» **Required work**
Search the data for the word "drawing". Reproduce every line where it is found.

• • • • •

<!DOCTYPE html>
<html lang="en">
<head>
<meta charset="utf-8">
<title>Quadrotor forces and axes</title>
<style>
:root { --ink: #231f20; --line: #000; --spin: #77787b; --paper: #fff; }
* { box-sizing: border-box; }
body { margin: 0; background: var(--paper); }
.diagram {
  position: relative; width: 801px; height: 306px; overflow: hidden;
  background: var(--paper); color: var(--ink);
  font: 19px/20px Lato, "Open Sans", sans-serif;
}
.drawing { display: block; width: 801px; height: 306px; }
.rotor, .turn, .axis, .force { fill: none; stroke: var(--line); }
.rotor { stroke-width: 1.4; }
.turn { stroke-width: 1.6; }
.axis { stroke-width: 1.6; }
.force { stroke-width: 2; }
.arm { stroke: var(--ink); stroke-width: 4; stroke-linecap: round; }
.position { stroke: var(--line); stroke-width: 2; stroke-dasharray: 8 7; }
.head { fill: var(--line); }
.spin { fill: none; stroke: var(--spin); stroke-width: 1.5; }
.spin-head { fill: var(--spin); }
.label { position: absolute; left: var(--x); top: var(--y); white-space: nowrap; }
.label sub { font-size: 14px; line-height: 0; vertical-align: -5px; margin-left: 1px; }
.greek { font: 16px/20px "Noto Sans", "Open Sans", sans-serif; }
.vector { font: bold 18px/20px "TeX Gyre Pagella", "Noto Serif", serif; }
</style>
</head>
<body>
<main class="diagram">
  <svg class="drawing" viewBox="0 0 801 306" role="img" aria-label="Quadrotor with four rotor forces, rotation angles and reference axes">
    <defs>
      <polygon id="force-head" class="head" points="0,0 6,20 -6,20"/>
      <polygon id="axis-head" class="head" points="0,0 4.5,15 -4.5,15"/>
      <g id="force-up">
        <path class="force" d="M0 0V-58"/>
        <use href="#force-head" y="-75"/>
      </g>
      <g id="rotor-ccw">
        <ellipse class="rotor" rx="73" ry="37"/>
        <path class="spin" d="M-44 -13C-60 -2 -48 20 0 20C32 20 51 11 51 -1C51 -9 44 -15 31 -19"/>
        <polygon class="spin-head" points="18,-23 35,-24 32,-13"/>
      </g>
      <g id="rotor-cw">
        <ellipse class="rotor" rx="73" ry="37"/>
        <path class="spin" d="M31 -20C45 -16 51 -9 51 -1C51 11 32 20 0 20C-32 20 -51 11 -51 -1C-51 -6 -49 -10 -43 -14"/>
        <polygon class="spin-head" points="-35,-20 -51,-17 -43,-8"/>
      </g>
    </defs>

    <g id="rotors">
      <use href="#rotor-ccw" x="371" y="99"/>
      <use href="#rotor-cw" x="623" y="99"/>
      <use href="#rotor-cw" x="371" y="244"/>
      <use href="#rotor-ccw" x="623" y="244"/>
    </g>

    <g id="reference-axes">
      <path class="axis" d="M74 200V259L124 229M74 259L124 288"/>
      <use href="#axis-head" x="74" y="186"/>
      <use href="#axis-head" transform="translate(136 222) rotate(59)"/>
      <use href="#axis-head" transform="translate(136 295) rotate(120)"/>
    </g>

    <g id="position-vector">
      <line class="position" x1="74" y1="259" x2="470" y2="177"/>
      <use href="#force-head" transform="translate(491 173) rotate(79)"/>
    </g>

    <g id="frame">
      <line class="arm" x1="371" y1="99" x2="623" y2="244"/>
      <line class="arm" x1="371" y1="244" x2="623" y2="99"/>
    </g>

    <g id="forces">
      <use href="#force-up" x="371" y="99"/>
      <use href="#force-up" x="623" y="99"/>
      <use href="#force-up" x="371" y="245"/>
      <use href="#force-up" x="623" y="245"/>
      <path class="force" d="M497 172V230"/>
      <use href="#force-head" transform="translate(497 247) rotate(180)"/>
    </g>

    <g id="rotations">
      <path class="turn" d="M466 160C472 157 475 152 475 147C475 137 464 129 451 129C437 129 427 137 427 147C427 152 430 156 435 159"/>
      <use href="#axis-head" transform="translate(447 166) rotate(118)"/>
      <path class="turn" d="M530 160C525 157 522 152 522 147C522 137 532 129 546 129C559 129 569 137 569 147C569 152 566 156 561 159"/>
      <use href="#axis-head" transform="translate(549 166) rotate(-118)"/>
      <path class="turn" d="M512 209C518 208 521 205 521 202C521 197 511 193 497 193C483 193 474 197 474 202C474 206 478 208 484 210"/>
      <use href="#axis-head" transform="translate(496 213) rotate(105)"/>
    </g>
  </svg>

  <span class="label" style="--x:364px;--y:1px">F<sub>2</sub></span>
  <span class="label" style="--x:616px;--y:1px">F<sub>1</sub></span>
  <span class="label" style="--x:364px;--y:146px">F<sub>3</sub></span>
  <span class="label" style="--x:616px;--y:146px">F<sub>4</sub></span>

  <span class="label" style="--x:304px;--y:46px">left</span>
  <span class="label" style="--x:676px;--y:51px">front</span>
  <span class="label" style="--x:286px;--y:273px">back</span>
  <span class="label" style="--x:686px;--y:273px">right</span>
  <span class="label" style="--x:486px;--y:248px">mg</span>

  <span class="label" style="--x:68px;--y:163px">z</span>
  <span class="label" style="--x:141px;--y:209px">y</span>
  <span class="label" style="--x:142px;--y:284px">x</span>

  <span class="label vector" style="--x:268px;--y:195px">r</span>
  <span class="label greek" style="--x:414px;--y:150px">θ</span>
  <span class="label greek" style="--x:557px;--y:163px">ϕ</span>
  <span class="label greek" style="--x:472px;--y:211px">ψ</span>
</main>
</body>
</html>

• • • • •

» **Result of this task**
.drawing { display: block; width: 801px; height: 306px; }
  <svg class="drawing" viewBox="0 0 801 306" role="img" aria-label="Quadrotor with four rotor forces, rotation angles and reference axes">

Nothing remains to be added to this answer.